The Senate Majority Leader won't be on the ballot in 2016. But more than almost any other Republican, he'll be responsible for making sure his party is in the best possible position to win back the White House--and he knows it. "I don’t want the American people to think that if they add a Republican president to a Republican Congress, that’s going to be a scary outcome," McConnell told The Washington Post in an interview published on Monday. "I want the American people to be comfortable with the fact that the Republican House and Senate is a responsible, right-of-center, governing majority."
McConnell will also have primary responsibility for managing the ambitions of those in his caucus -- particularly Cruz, who many blame for the shutdown that soured Americans on the GOP brand. And McConnell has to carefully balance his already-announced support for Paul, his home state colleague.
"I’m going to be supporting Rand Paul. But he knows that beyond that, I won’t be involved in presidential politics. I’ve got a big job here," McConnell told the Post.
Joni Ernst, R-Iowa

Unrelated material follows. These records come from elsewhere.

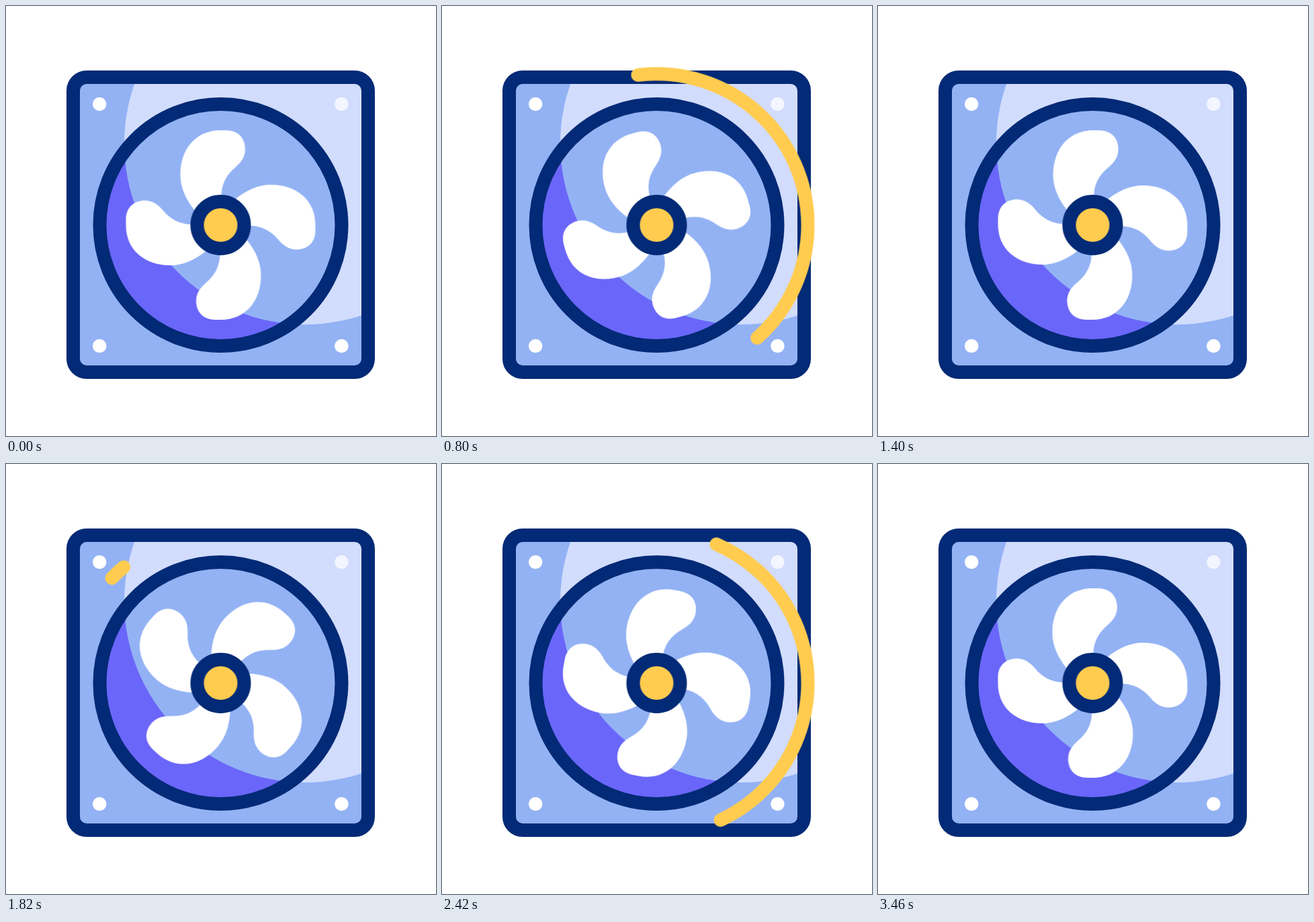
An HTML page without scripts that plays this animation: 640 px wide and 640 px high, repeating every 3.6 s.

```html
<!DOCTYPE html>
<html lang="en">
<head>
<meta charset="utf-8">
<title>Fan</title>
<style>
  html, body { margin: 0; width: 100%; height: 100%; overflow: hidden; background: #fff; }
  svg { display: block; width: 100vw; height: 100vh; }
  .line { stroke: #032a76; stroke-width: 20; }

  .fan { animation: spin 3.6s infinite; }
  .sweep {
    fill: none; stroke: #ffcc50; stroke-width: 20; stroke-linecap: round;
    animation: sweep 3.6s linear infinite, show 3.6s step-end infinite;
  }

  /* five turns, speeding up to the middle and slowing down again */
  @keyframes spin {
    0%, 3.333% { transform: rotate(0deg); animation-timing-function: cubic-bezier(.333, .168, .667, .496); }
    12.778% { transform: rotate(54deg); animation-timing-function: cubic-bezier(.333, .246, .667, .569); }
    22.222% { transform: rotate(164.5deg); animation-timing-function: cubic-bezier(.333, .224, .667, .558); }
    38.889% { transform: rotate(540deg); animation-timing-function: cubic-bezier(.333, .291, .667, .702); }
    58.333% { transform: rotate(1205deg); animation-timing-function: cubic-bezier(.333, .438, .667, .789); }
    78.333% { transform: rotate(1670.3deg); animation-timing-function: cubic-bezier(.333, .674, .667, 1); }
    96.111%, 100% { transform: rotate(1800deg); }
  }

  /* dash length and tail position, in degrees along the circle */
  @keyframes sweep {
    0%, 4.17% { stroke-dasharray: 0 400; stroke-dashoffset: 0; animation-timing-function: cubic-bezier(.4, .1, .7, .7); }
    12.778% { stroke-dasharray: 68.2 400; stroke-dashoffset: -4.2; }
    22.222% { stroke-dasharray: 145.6 400; stroke-dashoffset: -40.5; }
    27.778% { stroke-dasharray: 128 400; stroke-dashoffset: -108; }
    33.05% { stroke-dasharray: 0 400; stroke-dashoffset: -238; animation-timing-function: step-end; }
    48.889% { stroke-dasharray: 0 400; stroke-dashoffset: 0; animation-timing-function: cubic-bezier(.4, .1, .7, .7); }
    58.333% { stroke-dasharray: 77.1 400; stroke-dashoffset: -24.8; }
    67.778% { stroke-dasharray: 135 400; stroke-dashoffset: -74; }
    72.222% { stroke-dasharray: 108 400; stroke-dashoffset: -128; }
    77.778%, 100% { stroke-dasharray: 0 400; stroke-dashoffset: -238; }
  }
  @keyframes show {
    0% { opacity: 0; }
    4.17% { opacity: 1; }
    33.05% { opacity: 0; }
    48.889% { opacity: 1; }
    77.778%, 100% { opacity: 0; }
  }
</style>
</head>
<body>
<svg viewBox="0 0 640 640">
  <defs>
    <clipPath id="panel"><rect x="100" y="106" width="439" height="439" rx="20"/></clipPath>
    <clipPath id="duct"><circle cx="319.5" cy="326" r="180"/></clipPath>
    <circle id="light" cx="445" cy="205" r="269"/>
    <path id="blade" d="M0 0 L-38 -21 C-52 -38 -60 -56 -60 -75 C-60 -112 -38 -141 0 -141 H8 C28 -141 36.5 -127 36.5 -113 C36.5 -101 30 -93 22 -86 C9 -75 1 -62 1 -42 Z"/>
  </defs>

  <g clip-path="url(#panel)">
    <rect x="90" y="96" width="459" height="459" fill="#93b2f4"/>
    <use href="#light" fill="#d2dcfd"/>
  </g>
  <rect class="line" x="100" y="106" width="439" height="439" rx="20" fill="none"/>

  <g fill="#fff">
    <circle cx="139.2" cy="146" r="10.2"/>
    <circle cx="499.4" cy="146" r="10.2" fill="#f4f6ff"/>
    <circle cx="139.2" cy="506" r="10.2"/>
    <circle cx="499.4" cy="506" r="10.2"/>
  </g>

  <g clip-path="url(#duct)">
    <circle cx="319.5" cy="326" r="180" fill="#6a66f9"/>
    <use href="#light" fill="#93b2f4"/>
  </g>
  <circle class="line" cx="319.5" cy="326" r="180" fill="none"/>

  <g transform="translate(319.5 326)">
    <g class="fan" fill="#fff">
      <use href="#blade"/>
      <use href="#blade" transform="rotate(90)"/>
      <use href="#blade" transform="rotate(180)"/>
      <use href="#blade" transform="rotate(270)"/>
    </g>
    <circle class="line" r="35" fill="#ffcc50"/>
    <circle class="sweep" r="225" pathLength="360" transform="rotate(-138)"/>
  </g>
</svg>
</body>
</html>
```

She won't be on the ballot herself, but as first woman ever elected to federal office from Iowa and the first female veteran to serve in the U.S. Senate, Ernst is already the forefront of GOP presidential primary in 2016. Her own Senate race was a preview, with Republican presidential aspirants flying in from all over the country to help her campaign against Democratic Rep. Bruce Braley. Christie, former Arkansas Gov. Mike Huckabee, Texas Gov. Rick Perry, Sens. Cruz, Rubio and Paul--among others--all paraded through Iowa on her behalf. She hasn't said if she has an early favorite, though aides privately say that Rubio made a good impression when they met in 2014.
Bernie Sanders, I-Vt.

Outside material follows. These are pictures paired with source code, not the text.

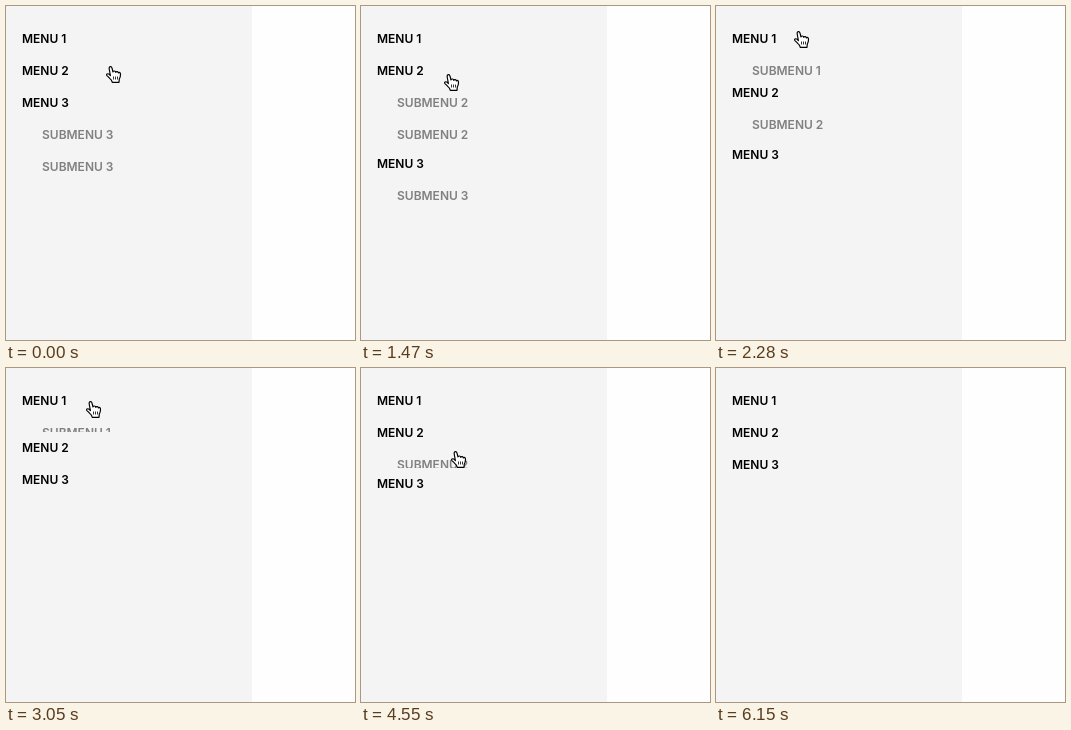
Write an HTML page with a canvas that moves like this. It is 349 by 334 pixels and loops after 6580 ms.

```html
<!DOCTYPE html>
<html lang="en">
<head>
<meta charset="utf-8">
<title>Accordion menu</title>
<style>
  html, body { margin: 0; width: 100%; height: 100%; overflow: hidden; background: #fefefe; }
  canvas { display: block; }
</style>
</head>
<body>
<canvas id="stage" width="349" height="334"></canvas>
<script>
const ctx = document.getElementById('stage').getContext('2d');
const LOOP = 6580, SLIDE = 400;
const SIDEBAR = 246, TOP = 17, ROW = 32, BASELINE = 20;

const itemCounts = [1, 3, 2];

// Which menu is hovered from when on; 0 means none.
const hovers = [
  { at: -SLIDE, menu: 3 }, { at: 1235, menu: 2 }, { at: 2033, menu: 1 }, { at: 2845, menu: 0 },
  { at: 3515, menu: 2 }, { at: 4268, menu: 0 }, { at: 4940, menu: 3 }, { at: 5840, menu: 0 },
];

const cursorStart = { x: 100, y: 60 };
const cursorMoves = [
  { from: 0, to: 560, x: 350, y: -45 },     // out at the top right
  { from: 600, to: 720, x: 350, y: 85 },    // beside the stage
  { from: 720, to: 940, x: 83, y: 68 },     // to menu 2
  { from: 1640, to: 1870, x: 78, y: 25 },   // to menu 1
  { from: 2930, to: 3340, x: 89, y: 65 },   // to menu 2
  { from: 4265, to: 4740, x: 90, y: 92 },   // to menu 3
  { from: 5735, to: 6250, x: 250, y: 380 }, // out at the bottom
];

const hand = new Path2D(
  'M4.4 9.5 L3.2 3 Q3 .8 4.4 .7 Q5.6 .6 6 2.2 L7 6 Q7.2 4.9 8.4 5 Q9.5 5.1 9.8 6.3 ' +
  'Q10.3 5.3 11.3 5.6 Q12.3 5.9 12.4 7 Q13 6.2 13.8 6.6 Q14.6 7 14.5 8.5 ' +
  'Q14.5 11 13.3 13 L13 16.3 H6.3 Q5.8 14.2 4 12.6 Q2.2 10.8 .9 9.6 ' +
  'Q.2 8.6 1 8 Q2 7.4 3.2 8.3 Z');
const fingers = new Path2D('M7.5 10.5 V13.5 M9.5 10.5 V13.5 M11.5 10.5 V13.5');

// Eased progress from 0 to 1 between two times.
function swing(t, from, to) {
  const p = Math.min(1, Math.max(0, (t - from) / (to - from)));
  return 0.5 - Math.cos(Math.PI * p) / 2;
}

function openness(menu, t) {
  let level = 0;
  for (const hover of hovers) {
    const goal = hover.menu === menu ? 1 : 0;
    level += (goal - level) * swing(t, hover.at, hover.at + SLIDE);
  }
  return level;
}

function cursorAt(t) {
  let { x, y } = cursorStart;
  for (const move of cursorMoves) {
    const p = swing(t, move.from, move.to);
    x += (move.x - x) * p;
    y += (move.y - y) * p;
  }
  return [Math.round(x), Math.round(y)];
}

function drawLabel(text, x, rowTop, color) {
  ctx.fillStyle = color;
  ctx.fillText(text, x, rowTop + BASELINE);
}

function drawMenus(t) {
  ctx.font = '600 12px Inter, sans-serif';
  let y = TOP;
  itemCounts.forEach((count, i) => {
    const number = i + 1;
    drawLabel(`MENU ${number}`, 16, y, '#000');
    y += ROW;
    const height = Math.round(openness(number, t) * count * ROW);
    ctx.save();
    ctx.beginPath();
    ctx.rect(0, y, SIDEBAR, height);
    ctx.clip();
    for (let n = 0; n < count; n++) drawLabel(`SUBMENU ${number}`, 36, y + n * ROW, '#808080');
    ctx.restore();
    y += height;
  });
}

function drawCursor(t) {
  ctx.save();
  ctx.translate(...cursorAt(t));
  ctx.fillStyle = '#fff';
  ctx.strokeStyle = '#000';
  ctx.lineJoin = 'round';
  ctx.lineWidth = 1.2;
  ctx.fill(hand);
  ctx.stroke(hand);
  ctx.lineWidth = 0.8;
  ctx.stroke(fingers);
  ctx.restore();
}

function draw() {
  const t = performance.now() % LOOP;
  ctx.fillStyle = '#fefefe';
  ctx.fillRect(0, 0, 349, 334);
  ctx.fillStyle = '#f4f4f4';
  ctx.fillRect(0, 0, SIDEBAR, 334);
  drawMenus(t);
  drawCursor(t);
  requestAnimationFrame(draw);
}
draw();
</script>
</body>
</html>
```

A self-declared socialist, Sanders hasn't drawn intense attention from the grassroots or financial backers he would need to mount a serious presidential bid. But he's carved out a reputation as an advocate for veterans, and early trips to Iowa have made him popular with many of the liberal state activists who show up at the caucuses. It's not clear how aggressive he'll be in using his position to further his presidential ambitions, but aides privately say he's not finished exploring the possibility of a bid.

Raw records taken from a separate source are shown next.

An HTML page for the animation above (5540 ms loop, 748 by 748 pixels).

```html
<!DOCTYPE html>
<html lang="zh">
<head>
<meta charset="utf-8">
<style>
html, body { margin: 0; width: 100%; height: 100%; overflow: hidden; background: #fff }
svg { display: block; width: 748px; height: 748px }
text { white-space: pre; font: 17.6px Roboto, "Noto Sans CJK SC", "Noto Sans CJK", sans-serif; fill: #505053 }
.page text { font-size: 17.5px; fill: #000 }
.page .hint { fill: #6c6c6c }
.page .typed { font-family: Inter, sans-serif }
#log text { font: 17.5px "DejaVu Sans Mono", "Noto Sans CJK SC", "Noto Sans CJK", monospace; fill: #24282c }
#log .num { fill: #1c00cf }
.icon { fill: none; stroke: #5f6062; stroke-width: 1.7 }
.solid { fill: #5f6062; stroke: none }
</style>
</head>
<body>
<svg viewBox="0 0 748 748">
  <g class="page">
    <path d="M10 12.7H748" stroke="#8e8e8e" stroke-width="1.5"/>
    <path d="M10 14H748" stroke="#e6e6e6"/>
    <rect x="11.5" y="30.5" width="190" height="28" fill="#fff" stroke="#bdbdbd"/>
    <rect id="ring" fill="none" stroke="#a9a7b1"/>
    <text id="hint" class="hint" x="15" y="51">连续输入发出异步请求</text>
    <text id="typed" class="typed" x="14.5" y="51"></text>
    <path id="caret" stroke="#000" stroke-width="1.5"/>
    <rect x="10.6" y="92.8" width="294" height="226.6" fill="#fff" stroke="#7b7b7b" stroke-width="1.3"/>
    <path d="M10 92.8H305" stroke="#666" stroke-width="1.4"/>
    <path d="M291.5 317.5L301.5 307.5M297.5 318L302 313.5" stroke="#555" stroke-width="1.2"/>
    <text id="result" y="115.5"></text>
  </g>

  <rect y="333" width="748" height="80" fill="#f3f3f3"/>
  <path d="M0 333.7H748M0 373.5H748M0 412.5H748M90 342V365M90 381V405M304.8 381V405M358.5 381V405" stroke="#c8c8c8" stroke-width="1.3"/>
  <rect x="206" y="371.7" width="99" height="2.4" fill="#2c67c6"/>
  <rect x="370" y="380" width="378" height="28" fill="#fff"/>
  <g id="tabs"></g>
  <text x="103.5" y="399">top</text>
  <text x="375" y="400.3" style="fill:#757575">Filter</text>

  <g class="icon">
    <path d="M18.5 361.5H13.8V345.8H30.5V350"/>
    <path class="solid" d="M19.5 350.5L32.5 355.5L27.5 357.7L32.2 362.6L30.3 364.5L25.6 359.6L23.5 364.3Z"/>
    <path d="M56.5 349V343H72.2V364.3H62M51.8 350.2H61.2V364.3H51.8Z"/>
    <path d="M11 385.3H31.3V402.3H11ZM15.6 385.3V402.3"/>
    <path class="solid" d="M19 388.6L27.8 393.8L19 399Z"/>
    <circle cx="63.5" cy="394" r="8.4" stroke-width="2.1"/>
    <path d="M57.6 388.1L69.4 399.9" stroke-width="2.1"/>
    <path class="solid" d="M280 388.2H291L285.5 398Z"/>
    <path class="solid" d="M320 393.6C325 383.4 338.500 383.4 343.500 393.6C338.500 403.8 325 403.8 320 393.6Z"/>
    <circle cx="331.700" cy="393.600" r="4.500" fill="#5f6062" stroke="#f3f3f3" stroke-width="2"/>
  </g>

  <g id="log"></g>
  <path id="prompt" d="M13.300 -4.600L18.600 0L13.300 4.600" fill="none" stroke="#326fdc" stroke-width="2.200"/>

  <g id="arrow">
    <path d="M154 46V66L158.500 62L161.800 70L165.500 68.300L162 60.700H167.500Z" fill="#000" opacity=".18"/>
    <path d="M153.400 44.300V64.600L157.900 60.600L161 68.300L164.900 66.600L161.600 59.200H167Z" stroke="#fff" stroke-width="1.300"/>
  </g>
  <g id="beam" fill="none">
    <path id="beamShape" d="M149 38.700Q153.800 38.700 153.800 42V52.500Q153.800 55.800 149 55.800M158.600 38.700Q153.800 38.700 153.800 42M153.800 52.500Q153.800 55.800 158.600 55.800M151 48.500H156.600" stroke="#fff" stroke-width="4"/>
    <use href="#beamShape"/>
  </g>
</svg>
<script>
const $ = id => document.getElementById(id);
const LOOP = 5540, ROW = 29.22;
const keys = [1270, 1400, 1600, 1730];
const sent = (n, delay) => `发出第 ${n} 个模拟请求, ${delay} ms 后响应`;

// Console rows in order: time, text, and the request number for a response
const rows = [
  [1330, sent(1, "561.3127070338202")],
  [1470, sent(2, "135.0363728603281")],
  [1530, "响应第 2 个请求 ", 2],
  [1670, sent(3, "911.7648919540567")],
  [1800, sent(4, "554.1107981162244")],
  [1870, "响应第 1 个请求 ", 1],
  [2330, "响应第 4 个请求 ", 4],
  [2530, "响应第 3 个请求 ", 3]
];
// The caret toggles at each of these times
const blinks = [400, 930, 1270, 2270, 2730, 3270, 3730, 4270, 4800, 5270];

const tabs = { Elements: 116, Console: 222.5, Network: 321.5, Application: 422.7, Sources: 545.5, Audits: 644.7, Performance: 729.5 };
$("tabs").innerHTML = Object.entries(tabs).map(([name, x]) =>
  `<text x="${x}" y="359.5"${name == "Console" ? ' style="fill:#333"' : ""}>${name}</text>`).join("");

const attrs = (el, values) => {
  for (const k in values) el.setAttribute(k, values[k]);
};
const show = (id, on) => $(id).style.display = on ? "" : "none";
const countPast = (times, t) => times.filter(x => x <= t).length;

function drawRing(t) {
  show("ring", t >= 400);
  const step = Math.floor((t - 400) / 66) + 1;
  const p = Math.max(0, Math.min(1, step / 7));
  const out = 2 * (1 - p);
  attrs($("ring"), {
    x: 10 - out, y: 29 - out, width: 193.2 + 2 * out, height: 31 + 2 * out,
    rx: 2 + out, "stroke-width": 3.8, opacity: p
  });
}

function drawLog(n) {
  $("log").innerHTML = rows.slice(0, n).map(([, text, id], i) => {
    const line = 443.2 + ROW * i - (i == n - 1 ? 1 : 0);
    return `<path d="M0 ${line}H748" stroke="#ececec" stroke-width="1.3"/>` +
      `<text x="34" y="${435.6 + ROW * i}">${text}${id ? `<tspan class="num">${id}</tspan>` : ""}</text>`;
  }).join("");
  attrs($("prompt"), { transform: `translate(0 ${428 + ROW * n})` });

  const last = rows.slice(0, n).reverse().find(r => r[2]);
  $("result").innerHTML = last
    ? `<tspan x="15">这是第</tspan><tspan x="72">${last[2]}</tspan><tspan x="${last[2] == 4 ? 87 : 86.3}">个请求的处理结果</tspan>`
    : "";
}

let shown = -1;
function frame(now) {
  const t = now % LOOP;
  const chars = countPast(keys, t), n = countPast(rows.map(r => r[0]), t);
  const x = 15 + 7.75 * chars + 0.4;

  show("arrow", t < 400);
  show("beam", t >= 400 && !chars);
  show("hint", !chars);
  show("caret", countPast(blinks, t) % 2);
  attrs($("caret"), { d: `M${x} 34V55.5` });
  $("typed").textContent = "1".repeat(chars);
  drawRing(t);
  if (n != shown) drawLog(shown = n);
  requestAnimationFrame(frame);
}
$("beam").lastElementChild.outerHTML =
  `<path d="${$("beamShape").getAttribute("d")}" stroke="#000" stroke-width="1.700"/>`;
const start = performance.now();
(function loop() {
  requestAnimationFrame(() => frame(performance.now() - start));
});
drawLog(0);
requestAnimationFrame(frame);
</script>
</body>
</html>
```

Elizabeth Warren, D-Mass.
She says she's not running for president. But Elizabeth Warren has already proved she can use her position in the Senate to force populist economic ideas into the national debate. When Senate Democrats picked their leaders, they elevated her into a specially created messaging role to work with liberal interest groups. When Republicans put a provision into last year's spending bill to strip away regulations from big banks, Warren led the charge against it--and almost stalled the bill as a result. As Democratic discontent with Hillary Clinton festers on the left, Warren almost has carte blanche to force her party -- and Clinton -- to pay closer attention to what liberal base voters want.